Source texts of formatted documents

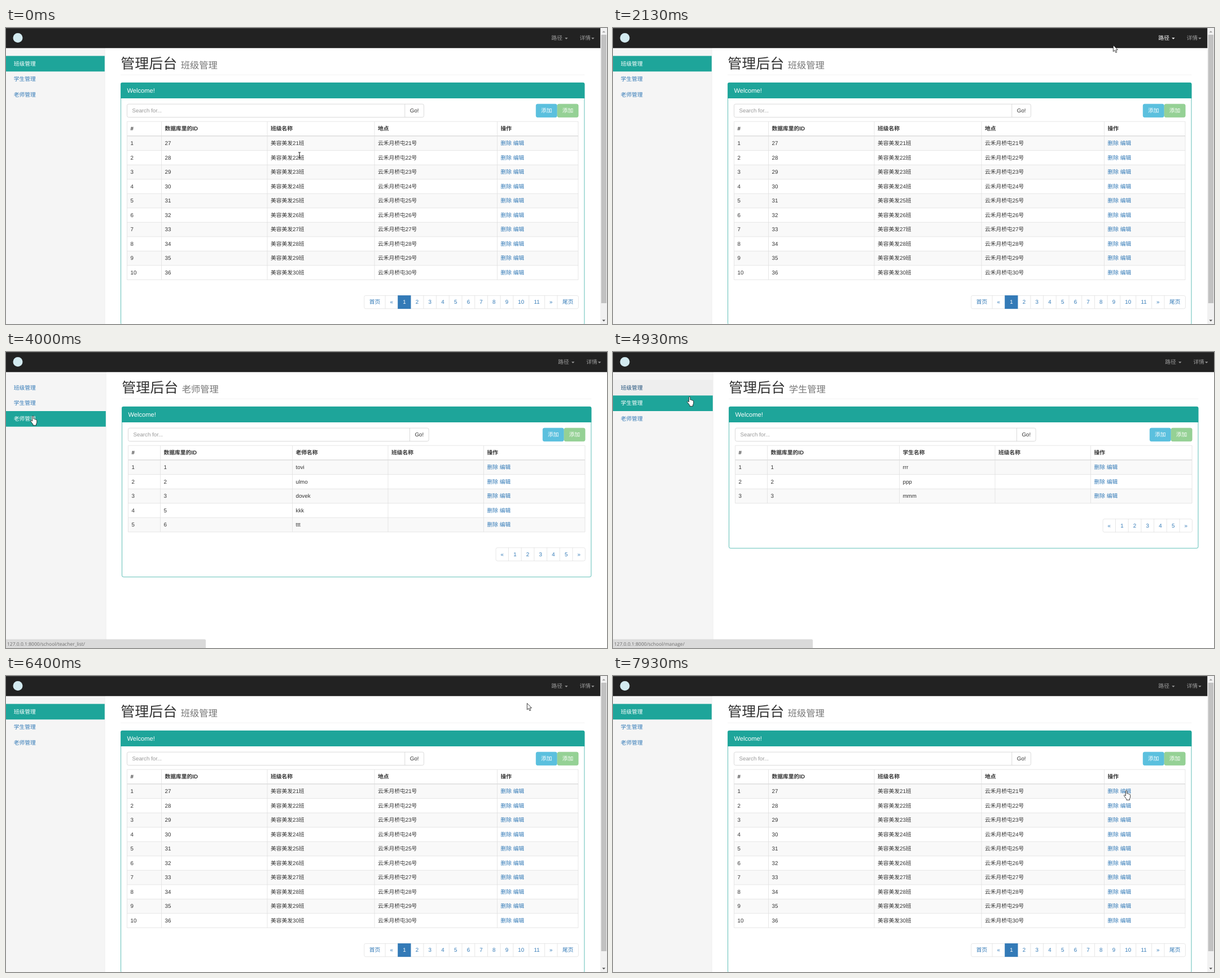
These frames come from a looping animation (1065 px wide and 526 px high, 8000 ms). An HTML page:

```html
<!DOCTYPE html>
<html lang="zh-CN">
<head>
<meta charset="utf-8">
<title>管理后台</title>
<style>
html, body { margin: 0; width: 100%; height: 100%; overflow: hidden; background: #fff; }
svg { display: block; width: 1065px; height: 526px; }
text { font: 9.75px "Liberation Sans", "Noto Sans CJK SC", "Noto Sans CJK", sans-serif; white-space: pre; text-rendering: geometricPrecision; }
.status { font: 8.5px "Open Sans", "Noto Sans", sans-serif; }
</style>
</head>
<body>
<svg id="stage" viewBox="0 0 1065 526"></svg>
<script>
const TEAL = '#1ea59a', LINK = '#337ab7', LINK_HOVER = '#23527c', LINE = '#ddd';
const LOOP = 8000, TICK = 1000 / 15;
const HAIR = .7;
const HOST = '127.0.0.1:8000/school/';
const MENU = ['班级管理', '学生管理', '老师管理'];

const rect = (x, y, w, h, fill, extra = '') =>
  `<rect x="${x}" y="${y}" width="${w}" height="${h}" fill="${fill}" ${extra}/>`;
const box = (x, y, w, h, fill, stroke, r = 2.8) =>
  rect(x, y, w, h, fill, `stroke="${stroke}" stroke-width="${HAIR}" rx="${r}"`);
const path = (d, fill, extra = '') => `<path d="${d}" fill="${fill}" ${extra}/>`;
const line = (d, stroke = LINE, width = HAIR) =>
  path(d, 'none', `stroke="${stroke}" stroke-width="${width}"`);
// y is the vertical centre of the text
const text = (s, x, y, fill = '#333', { size = 9.75, bold, mid } = {}) =>
  `<text x="${x}" y="${y + size * .36}" fill="${fill}" style="font-size:${size}px${bold ? ';font-weight:700' : ''}"` +
  `${mid ? ' text-anchor="middle"' : ''}>${s}</text>`;

const numbers = (n, from = 1) => Array.from({ length: n }, (_, i) => String(from + i));

const people = (title, ids, names) => ({
  right: 1065, title, edges: [216.5, 273.5, 507.5, 677, 846.5, 1026],
  head: ['#', '数据库里的ID', title.slice(0, 2) + '名称', '班级名称', '操作'],
  rows: names.map((name, i) => [i + 1, ids[i], name, '']),
  pages: ['«', ...numbers(5), '»'], searchEnd: 715.5
});

const PAGES = [
  {
    right: 1053.2, title: MENU[0], edges: [214.5, 275.5, 463, 653, 870.5, 1014],
    head: ['#', '数据库里的ID', '班级名称', '地点', '操作'],
    rows: numbers(10).map((n, i) => [n, 27 + i, `美容美发${21 + i}班`, `云禾月桥屯${21 + i}号`]),
    pages: ['首页', '«', ...numbers(11), '»', '尾页'], current: '1', searchEnd: 706.8
  },
  people(MENU[1], [1, 2, 3], ['rrr', 'ppp', 'mmm']),
  people(MENU[2], [1, 2, 3, 5, 6], ['tovi', 'ulmo', 'dovek', 'kkk', 'ttt'])
];

function drawTable({ edges, head, rows }) {
  const left = edges[0], right = edges[5], top = 166.2, first = 192.2, step = 25.52;
  const bottom = first + rows.length * step;
  let out = head.map((s, i) => text(s, edges[i] + 6, 178.7, '#333', { bold: true })).join('');
  let grid = `M${left} ${top}H${right}`;
  rows.forEach((row, r) => {
    const y = first + r * step, mid = y + 12.4;
    if (r % 2 === 0) out += rect(left, y, right - left, step, '#f9f9f9');
    row.forEach((s, i) => out += text(s, edges[i] + 6, mid));
    out += text('删除 编辑', edges[4] + 6, mid, LINK);
    grid += `M${left} ${y + step}H${right}`;
  });
  edges.forEach(x => grid += `M${x} ${top}V${bottom}`);
  return { bottom, svg: out + line(grid) + line(`M${left} 191.7H${right}`, LINE, 2 * HAIR) };
}

function drawPager({ pages, current, edges }, y) {
  const width = s => /[«»]/.test(s) ? 22.4 : /\d\d/.test(s) ? 27.9 : /\d/.test(s) ? 22.7 : 37.4;
  const total = pages.reduce((sum, s) => sum + width(s), 0);
  let x = edges[5] + .4 - total;
  let out = box(x, y, total, 23.4, '#fff', LINE);
  pages.forEach((s, i) => {
    const w = width(s), on = s === current;
    if (on) out += rect(x - .3, y - .3, w + .6, 24, LINK);
    else if (i && pages[i - 1] !== current) out += line(`M${x} ${y}v23.4`);
    out += text(s, x + w / 2, y + 11.5, on ? '#fff' : LINK, { mid: true });
    x += w;
  });
  return out;
}

function drawScrollbar() {
  return rect(1053.2, 0, 11.8, 526, '#f1f1f1') + rect(1054.7, 12, 9.3, 477, '#c1c1c1') +
    path('M1056.5 8l2.8-3 2.8 3z', '#a3a3a3') + path('M1056.5 518.5l2.8 3 2.8-3z', '#505050');
}

function drawContent(page) {
  const { edges, searchEnd, right, title } = page;
  const left = edges[0] - 11.3, end = edges[5] + 11.3, go = searchEnd;
  const table = drawTable(page);
  const add = (x, fill, stroke) => box(x, 135.2, 37, 23.4, fill, stroke) + text('添加', x + 18.5, 146.7, '#fff', { mid: true });
  return text('管理后台', left, 63.3, '#333', { size: 25 }) +
    text(title, left + 106.5, 66.2, '#777', { size: 16.3 }) +
    line(`M${left} 83.2H${end}`, '#eee') +
    box(left + HAIR / 2, 97.3, end - left - HAIR, table.bottom + 80 - 97.3, '#fff', TEAL) +
    path(`M${left} 125V99.5q0-2.5 2.5-2.5H${end - 2.5}q2.5 0 2.5 2.5V125z`, TEAL) +
    text('Welcome!', edges[0], 111, '#fff', { size: 11.15 }) +
    box(edges[0], 135.2, go + 33.7 - edges[0], 23.4, '#fff', '#ccc') +
    line(`M${go} 135.2v23.4`, '#ccc') +
    text('Search for...', edges[0] + 9, 146.5, '#999') +
    text('Go!', go + 9, 146.5) +
    add(edges[5] - 74.7, '#5bc0de', '#46b8da') + add(edges[5] - 36.9, '#95d195', '#8acb8a') +
    table.svg + drawPager(page, table.bottom + 28) +
    (right < 1065 ? drawScrollbar() : '');
}

function drawNav(right, lit) {
  const item = (s, x, caret, fill) => text(s, x, 17.7, fill) + path(`M${caret} 17.2h5.4l-2.7 2.9z`, fill);
  return rect(0, 0, right, 35.4, '#222') + rect(0, 35.4 - HAIR, right, HAIR, '#080808') + rect(0, 0, right, .6, '#505050') +
    `<circle cx="21" cy="17.5" r="8.5" fill="#d3eaf0"/>` +
    item('路径', right - 86.7, right - 63, lit ? '#fff' : '#9d9d9d') +
    item('详情', right - 36.8, right - 16, '#9d9d9d');
}

function drawSidebar(right, active, hover) {
  const w = right / 6, h = 27.7;
  return rect(0, 35.4, w, 490.6, '#f5f5f5') + line(`M${w - HAIR / 2} 35.4V526`, '#eee') +
    MENU.map((s, i) => {
      const y = 49.6 + i * h, on = i === active, over = i === hover;
      return (on || over ? rect(0, y, w - HAIR, h, on ? TEAL : '#eee') : '') +
        text(s, 13.8, y + 13.4, on ? '#fff' : over ? LINK_HOVER : LINK);
    }).join('');
}

const drawStatus = s => s && path('M0 510.5H352q2 0 2 2V526H0z', '#dadada') +
  `<text class="status" x="2" y="521.8" fill="#6c6c6c">${HOST + s}</text>`;

const INK = 'stroke="#111" stroke-width=".8" stroke-linejoin="round"';
const CURSORS = {
  beam: line('M-2-5h1.3q.7 0 .7.7q0-.7.7-.7h1.3M0-4.5v9M-2 5h1.3q.7 0 .7-.7q0 .7.7.7h1.3', '#111', 1),
  arrow: path('M.4.5V11.9L3 9.5l1.9 4.2 1.9-.8L5 8.8h3.5z', '#fff', INK),
  hand: path('M3.5 10V1.8q0-1.3 1.2-1.3t1.2 1.3V6q1.8-.7 2.1.6 1.7-.5 2 .8 1.7-.3 1.7 1.3v3.2q0 1.4-1.2 3v2.4H4.9v-1.7L1 10.5Q0 8.9 1.2 8.4q1-.2 2.3 1.6z', '#fff', INK)
};

// tick, x, y, shape
const POINTER = [
  [0, 520, 226, 'beam'], [1, 520, 226, 'beam'], [2, 532, 232, 'arrow'], [6, 614, 274, 'arrow'],
  [15, 614, 274, 'arrow'], [19, 665, 291, 'arrow'], [24, 840, 195, 'arrow'], [28, 959, 46, 'arrow'],
  [29, 964, 24, 'hand'], [30, 960, 26, 'hand'], [31, 935, 28, 'arrow'], [32, 886, 30, 'arrow'],
  [36, 420, 112, 'arrow'], [38, 110, 144, 'arrow'], [39, 3, 148, 'arrow'], [41, 8, 147, 'arrow'],
  [42, 16, 128, 'hand'], [45, 40, 92, 'hand'], [47, 42, 97, 'hand'], [49, 43, 112, 'hand'],
  [55, 43, 112, 'hand'], [56, 43, 113, 'hand'], [60, 43, 113, 'hand'], [63, 58, 92, 'hand'],
  [64, 60, 90, 'hand'], [67, 70, 74, 'hand'], [69, 70, 74, 'hand'], [70, 71, 74, 'hand'],
  [73, 71, 74, 'hand'], [75, 190, 84, 'arrow'], [78, 648, 112, 'arrow'], [81, 648, 112, 'arrow'],
  [88, 699, 177, 'arrow'], [90, 700, 177, 'arrow'], [96, 923, 48, 'arrow'], [99, 955, 36, 'arrow'],
  [100, 960, 22, 'hand'], [103, 964, 24, 'hand'], [104, 965, 35, 'arrow'], [110, 915, 120, 'arrow'],
  [116, 872, 204, 'arrow'], [117, 880, 203, 'hand'], [119, 905, 203, 'hand']
];

// tick, page, hovered menu item, nav link lit, status address
const SCENES = [
  [0, 0, -1, 0, ''], [29, 0, -1, 1, ''], [33, 0, -1, 0, ''],
  [42, 0, 2, 0, 'teacher_list/'], [44, 0, 1, 0, 'student_list/'], [48, 0, 1, 0, 'teacher_list/'],
  [50, 2, -1, 0, 'teacher_list/'], [62, 2, 1, 0, 'student_list/'], [64, 1, -1, 0, 'student_list/'],
  [66, 1, 0, 0, 'manage/'], [76, 0, -1, 0, 'manage/'], [84, 0, -1, 0, ''],
  [100, 0, -1, 1, ''], [104, 0, -1, 0, ''], [105, 0, -1, 0, 'manage/#'], [108, 0, -1, 0, '']
];

const lastIndex = (list, tick) => list.findLastIndex(entry => entry[0] <= tick);
const contents = PAGES.map(drawContent);
const stage = document.getElementById('stage');

function drawPointer(tick) {
  const i = lastIndex(POINTER, tick);
  const [t0, x0, y0, shape] = POINTER[i];
  const [t1, x1, y1] = POINTER[i + 1] || [t0 + 1, x0, y0];
  const p = (tick - t0) / (t1 - t0);
  const x = Math.round(x0 + (x1 - x0) * p), y = Math.round(y0 + (y1 - y0) * p);
  return `<g transform="translate(${x} ${y})">${CURSORS[shape]}</g>`;
}

function render(tick) {
  const [, page, hover, lit, status] = SCENES[lastIndex(SCENES, tick)];
  const { right } = PAGES[page];
  stage.innerHTML = rect(0, 0, 1065, 526, '#fff') + drawSidebar(right, page, hover) + contents[page] +
    drawNav(right, lit) + drawStatus(status) + drawPointer(tick);
}

let shown = -1;
const start = performance.now();
function update() {
  const time = (performance.now() - start) % LOOP;
  const tick = Math.min(119, Math.floor((time + 7) / TICK));
  if (tick !== shown) render(shown = tick);
  requestAnimationFrame(update);
}
update();
</script>
</body>
</html>
```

» **Exercise directions**:
Each line of the records that contains the string "drawStatus" must be copied.

» **Written response**:
const drawStatus = s => s && path('M0 510.5H352q2 0 2 2V526H0z', '#dadada') +
    drawNav(right, lit) + drawStatus(status) + drawPointer(tick);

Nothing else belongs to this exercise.